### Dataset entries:

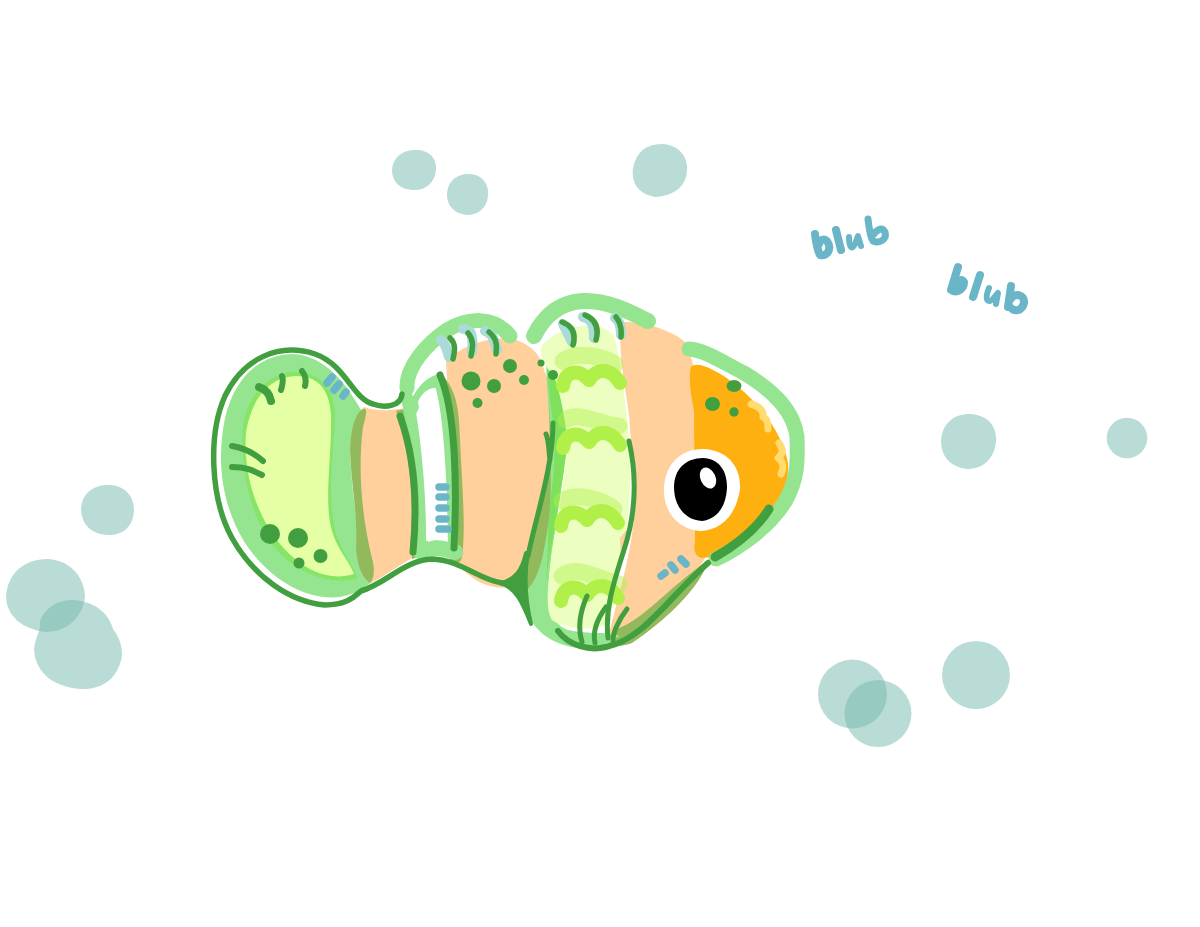
<!DOCTYPE html>
<html lang="en">
<head>
<meta charset="utf-8">
<title>Blub blub</title>
<style>
:root{--paper:#fff;--mint:#95e490;--line:#429f40;--lime:#e5ffa5;--pale:#ecffc0;--wave:#b0f048;--peach:#ffcf9c;--orange:#ffb011;--olive:#92b95c;--blue:#6ab6c8;--sky:#aadbd6;--bubble:#77b9ad;--cream:#ffdb70}
html,body{margin:0;height:100%;overflow:hidden;background:var(--paper)}
svg{display:block;width:1200px;height:927px}
.bubbles{fill:var(--bubble);fill-opacity:.5}
.stroke{fill:none;stroke-linecap:round;stroke-linejoin:round}
.line{stroke:var(--line)}
.mint{stroke:var(--mint)}
.blue{stroke:var(--blue)}
.sky{stroke:var(--sky)}
.wave{stroke:var(--wave)}
.cream{stroke:var(--cream)}
.peach{fill:var(--peach)}
.olive{fill:var(--olive)}
.spots{fill:var(--line)}
</style>
</head>
<body>
<svg viewBox="0 0 1200 927" role="img" aria-label="A striped fish swimming among bubbles, saying blub blub">
<defs>
<path id="wave" d="M-29 10C-27-5-14-8-3 4C5-8 18-9 28 7"/>
</defs>

<g class="bubbles">
<path d="M392 170C393 157 402 150 416 150C429 150 437 158 436 170C435 183 425 191 412 190C400 189 392 182 392 170Z"/>
<path d="M447 195C447 182 456 174 469 174C482 174 489 184 488 196C487 208 478 215 467 215C455 214 447 206 447 195Z"/>
<path d="M633 168C636 152 646 144 662 144C678 145 688 155 687 171C686 187 673 196 655 197C639 194 631 184 633 168Z"/>
<path d="M941 441C942 424 953 414 970 414C987 415 997 425 996 442C994 459 983 469 967 469C951 467 941 457 941 441Z"/>
<circle cx="1127" cy="438" r="20.3"/>
<path d="M81 510C81 495 92 485 108 485C124 485 134 495 134 511C133 526 123 536 107 535C91 534 82 525 81 510Z"/>
<path d="M6 597C7 573 25 559 47 559C69 560 84 575 85 597C82 619 66 632 45 632C23 629 7 617 6 597Z"/>
<path d="M34 650C35 637 41 631 40 622C44 608 57 600 73 600C94 601 109 613 113 629C119 637 122 645 122 655C119 677 104 690 80 689C56 687 36 675 34 650Z"/>
<circle cx="852.500" cy="694" r="34.500"/>
<circle cx="878" cy="713.500" r="33.500"/>
<circle cx="976" cy="675" r="34"/>
</g>

<g class="stroke blue" stroke-width="8" role="img" aria-label="blub blub">
<g id="first-blub">
<path d="M815 234C816 243 818 251 820 255C828 257 832 248 827 241C824 238 820 240 819 244"/>
<path d="M836 230L841 250" stroke-width="8"/>
<path d="M849 237C849 248 852 250 855 244L858 236L861 246" stroke-width="6"/>
<path d="M868 219C869 228 870 237 873 241C880 244 887 239 885 232C881 226 876 231 873 235" stroke-width="7"/>
</g>
<g id="second-blub">
<path d="M958 267L951 290C957 294 964 289 964 282C962 278 957 281 955 285" stroke-width="8"/>
<path d="M980 275L973 297"/>
<path d="M989 288C984 300 988 304 993 299L998 293L996 304" stroke-width="6"/>
<path d="M1011 286L1008 307M1010 300C1014 292 1025 294 1024 303C1022 311 1015 312 1011 308" stroke-width="8"/>
</g>
</g>

<g id="tail">
<path fill="var(--mint)" d="M294 354C261 354 235 376 225 418C216 462 222 506 245 543C270 580 306 601 340 597C355 594 365 588 373 581C360 555 352 500 350 450C351 432 355 420 361 410C345 382 326 357 294 354Z"/>
<path fill="#85e565" d="M243 426C249 392 268 374 295 372C318 372 333 386 335 412C334 448 328 488 333 519C337 547 349 558 358 578C336 585 308 577 287 560C255 532 240 483 243 426Z"/>
<path fill="var(--lime)" d="M246 432C252 397 270 377 296 376C317 376 329 388 331 414C332 449 326 487 329 515C332 546 347 556 354 574C332 581 310 572 294 558C263 532 242 482 246 432Z"/>
</g>

<g id="body">
<path class="peach" d="M364 407C374 411 388 411 398 409L411 408L418 555C404 562 388 574 371 583C359 548 352 493 353 447C354 428 358 414 364 407Z"/>
<path class="olive" d="M361 410C369 405 366 416 363 427C357 473 363 524 373 562C375 573 373 580 370 583C361 577 357 563 356 548C358 514 351 485 350 448C351 431 354 417 361 410Z"/>
<path class="olive" d="M396 411C404 408 412 409 414 418C420 463 423 510 421 556L412 559C413 509 412 453 396 411Z"/>
<path class="peach" d="M446 362C458 347 488 336 512 339C529 343 541 354 544 370L556 400L530 575C521 588 501 591 484 584C474 580 468 574 459 566Z"/>
<path class="olive" d="M445 378C457 394 459 410 460 440C462 485 466 528 462 557C460 565 453 566 450 560C457 507 452 438 445 378Z"/>
</g>

<g id="back-fin" class="stroke mint">
<path d="M407 388C406 368 425 345 447 330C468 318 493 315 510 336" stroke-width="15"/>
<path d="M406 390L410 414C420 392 427 384 438 380" stroke-width="11"/>
<path d="M408 402C416 443 421 505 420 552" stroke-width="12"/>
<path d="M439 382C448 408 452 475 453 548" stroke-width="10"/>
<path d="M420 551C432 547 441 547 455 552" stroke-width="16"/>
</g>
<path id="thin-stripe" fill="var(--paper)" d="M418 402C421 394 428 388 435 388C443 429 448 486 447 540C440 539 434 540 428 542C429 494 426 443 418 402Z"/>

<g id="head">
<path class="peach" d="M621 322C644 321 676 331 688 345L694 369L704 375L705 558C691 583 666 614 635 637L608 638C617 600 634 548 635 501L629 415C625 383 618 356 621 322Z"/>
<path fill="var(--orange)" d="M691 367C694 363 704 365 713 370C745 386 781 425 788 463C790 489 774 512 751 534C735 548 717 558 702 558C696 557 693 551 695 542L694 411C691 395 688 378 691 367Z"/>
<path class="olive" d="M617 629C642 620 665 592 700 566C704 565 706 567 704 571C693 593 665 621 632 643C619 648 609 646 608 643Z"/>
<path class="stroke mint" stroke-width="15" d="M689 349C705 350 724 363 744 373C774 391 794 411 797 437C798 463 797 480 786 500C770 527 739 548 716 559"/>
</g>

<g id="wide-stripe">
<path fill="var(--mint)" d="M546 366C554 367 563 376 563 387L568 440L551 560C546 600 548 622 568 630C589 635 610 631 620 636L600 648C570 652 542 640 531 620C525 596 526 567 531 545L551 450Z"/>
<path class="olive" d="M545 372C549 383 550 425 551 440C547 480 533 535 521 577L527 590C540 577 545 551 548 520C549 497 551 475 550 440C549 405 549 384 545 372Z"/>
<path fill="#7fe05c" d="M547 370C554 369 558 379 560 391L568 435C563 492 549 551 543 603C547 580 549 540 548 515C555 474 557 444 551 407Z"/>
<path class="olive" d="M549 448C553 485 551 542 534 574L525 577C533 535 545 492 549 448Z"/>
<path fill="var(--pale)" d="M541 347C553 329 598 315 614 336C622 364 623 389 628 424C632 471 631 519 621 550C617 577 615 607 608 624C591 632 565 629 552 620C544 607 549 580 552 550C559 510 567 473 567 435C562 401 557 381 552 373C544 366 540 357 541 347Z"/>
<path class="peach" d="M620 538L628 528L621 562Z"/>
<g class="stroke wave" stroke-width="17" opacity=".45">
<path d="M563 361C576 350 604 357 615 364M566 420C577 410 603 426 619 426M562 501C578 491 605 501 614 509M562 576C579 564 598 580 619 584"/>
</g>
<g class="stroke wave" stroke-width="14">
<use href="#wave" x="592" y="376"/>
<use href="#wave" x="592" y="438"/>
<use href="#wave" x="590" y="516"/>
<use href="#wave" x="590" y="591"/>
</g>
<path class="stroke mint" stroke-width="16" d="M534 336C545 314 562 302 583 301C607 300 630 312 648 321"/>
</g>

<g id="outlines" class="stroke line">
<path stroke-width="5.500" d="M402 394C401 407 384 408 373 404C352 398 346 365 315 354C278 342 243 359 225 396C208 434 210 498 232 538C254 577 290 602 325 605C348 605 355 596 361 591C385 584 405 560 432 559C461 560 479 580 502 583"/>
<path stroke-width="7" d="M400 416C413 452 418 500 413 552"/>
<path stroke-width="7" d="M440 375C456 411 457 488 454 548"/>
<path stroke-width="5" d="M553 423C553 468 535 520 528 556M546 434C549 440 549 454 550 460"/>
<path fill="var(--line)" stroke-width="4" d="M526 553C522 571 515 580 500 583C516 587 523 604 531 624C525 598 524 574 528 553Z"/>
<path stroke-width="5" d="M629 441C637 476 636 513 624 550C612 587 605 611 608 638"/>
<path stroke-width="6" d="M558 631C569 646 590 651 606 647C643 640 668 598 708 563"/>
<path stroke-width="9" d="M769 509C757 528 736 545 715 557"/>
<path stroke-width="5" d="M587 596C579 614 578 629 582 642M606 607C595 622 593 634 595 643M627 609C617 622 613 634 613 640"/>
</g>

<g id="fin-rays" class="stroke">
<path class="sky" stroke-width="10" d="M441 340C446 344 447 350 449 357M463 329C473 329 473 338 472 352M485 331C494 334 494 342 497 350M563 324L572 342M583 317C593 319 594 328 594 338M615 318C619 320 621 327 621 335"/>
<path class="line" stroke-width="5.500" d="M450 338C456 344 455 350 453 359M468 333C474 340 473 347 471 356M489 332C497 339 497 345 496 354M562 322C573 326 576 334 573 345M585 315C597 320 599 329 596 340M616 317C620 322 622 328 621 337"/>
</g>

<g id="tail-marks" class="stroke line">
<path stroke-width="6" d="M232 446C244 448 253 452 263 461M232 467C246 467 252 470 262 475M282 376C284 381 282 386 281 390M302 371C306 376 306 382 305 386"/>
<path stroke-width="8" d="M259 387C268 390 270 396 271 401"/>
</g>

<g id="blue-marks" class="stroke blue" stroke-width="7.500">
<path d="M332 377L327 383M339 384L334 390M346 392L343 396M439 487H446M439 497H446M439 508H446M439 519H446M439 529H448M661 576L665 573M671 565L675 570M681 559L686 564"/>
</g>

<g class="spots">
<circle cx="270" cy="534" r="10"/><circle cx="298" cy="538" r="10"/><circle cx="320.500" cy="556" r="7"/><circle cx="299" cy="563" r="5.500"/>
<circle cx="471" cy="381" r="9.500"/><circle cx="494" cy="386" r="7"/><circle cx="510" cy="366" r="7"/><circle cx="524" cy="380" r="5"/><circle cx="477.500" cy="403" r="5"/><circle cx="541" cy="363" r="3.500"/><circle cx="553" cy="375" r="5"/>
<ellipse cx="712.500" cy="404" rx="7.500" ry="7"/><ellipse cx="734" cy="386" rx="7.500" ry="6"/><circle cx="734" cy="412" r="4.700"/>
</g>

<g id="cheek-glints" class="stroke cream" stroke-width="7">
<path d="M751 404C759 406 764 411 763 417C768 419 768 424 768 429M779 443C783 449 784 453 778 458C784 462 784 467 781 474"/>
</g>

<g id="eye">
<path fill="var(--paper)" d="M664 488C665 464 681 449 703 449C727 450 741 466 740 489C736 515 722 530 700 531C678 529 663 512 664 488Z"/>
<path d="M674 487C674 469 686 458 703 458C719 459 727 470 727 488C726 507 717 519 702 521C685 520 674 506 674 487Z"/>
<ellipse cx="708" cy="478" rx="7.500" ry="11" fill="var(--paper)" transform="rotate(-25 708 478)"/>
</g>
</svg>
</body>
</html>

### PROBLEM REQUIREMENTS:
Scan the records above for the string "paper", then report every line that contains it.

### ANSWER TO THE EXERCISE:
:root{--paper:#fff;--mint:#95e490;--line:#429f40;--lime:#e5ffa5;--pale:#ecffc0;--wave:#b0f048;--peach:#ffcf9c;--orange:#ffb011;--olive:#92b95c;--blue:#6ab6c8;--sky:#aadbd6;--bubble:#77b9ad;--cream:#ffdb70}
html,body{margin:0;height:100%;overflow:hidden;background:var(--paper)}
<path id="thin-stripe" fill="var(--paper)" d="M418 402C421 394 428 388 435 388C443 429 448 486 447 540C440 539 434 540 428 542C429 494 426 443 418 402Z"/>
<path fill="var(--paper)" d="M664 488C665 464 681 449 703 449C727 450 741 466 740 489C736 515 722 530 700 531C678 529 663 512 664 488Z"/>
<ellipse cx="708" cy="478" rx="7.500" ry="11" fill="var(--paper)" transform="rotate(-25 708 478)"/>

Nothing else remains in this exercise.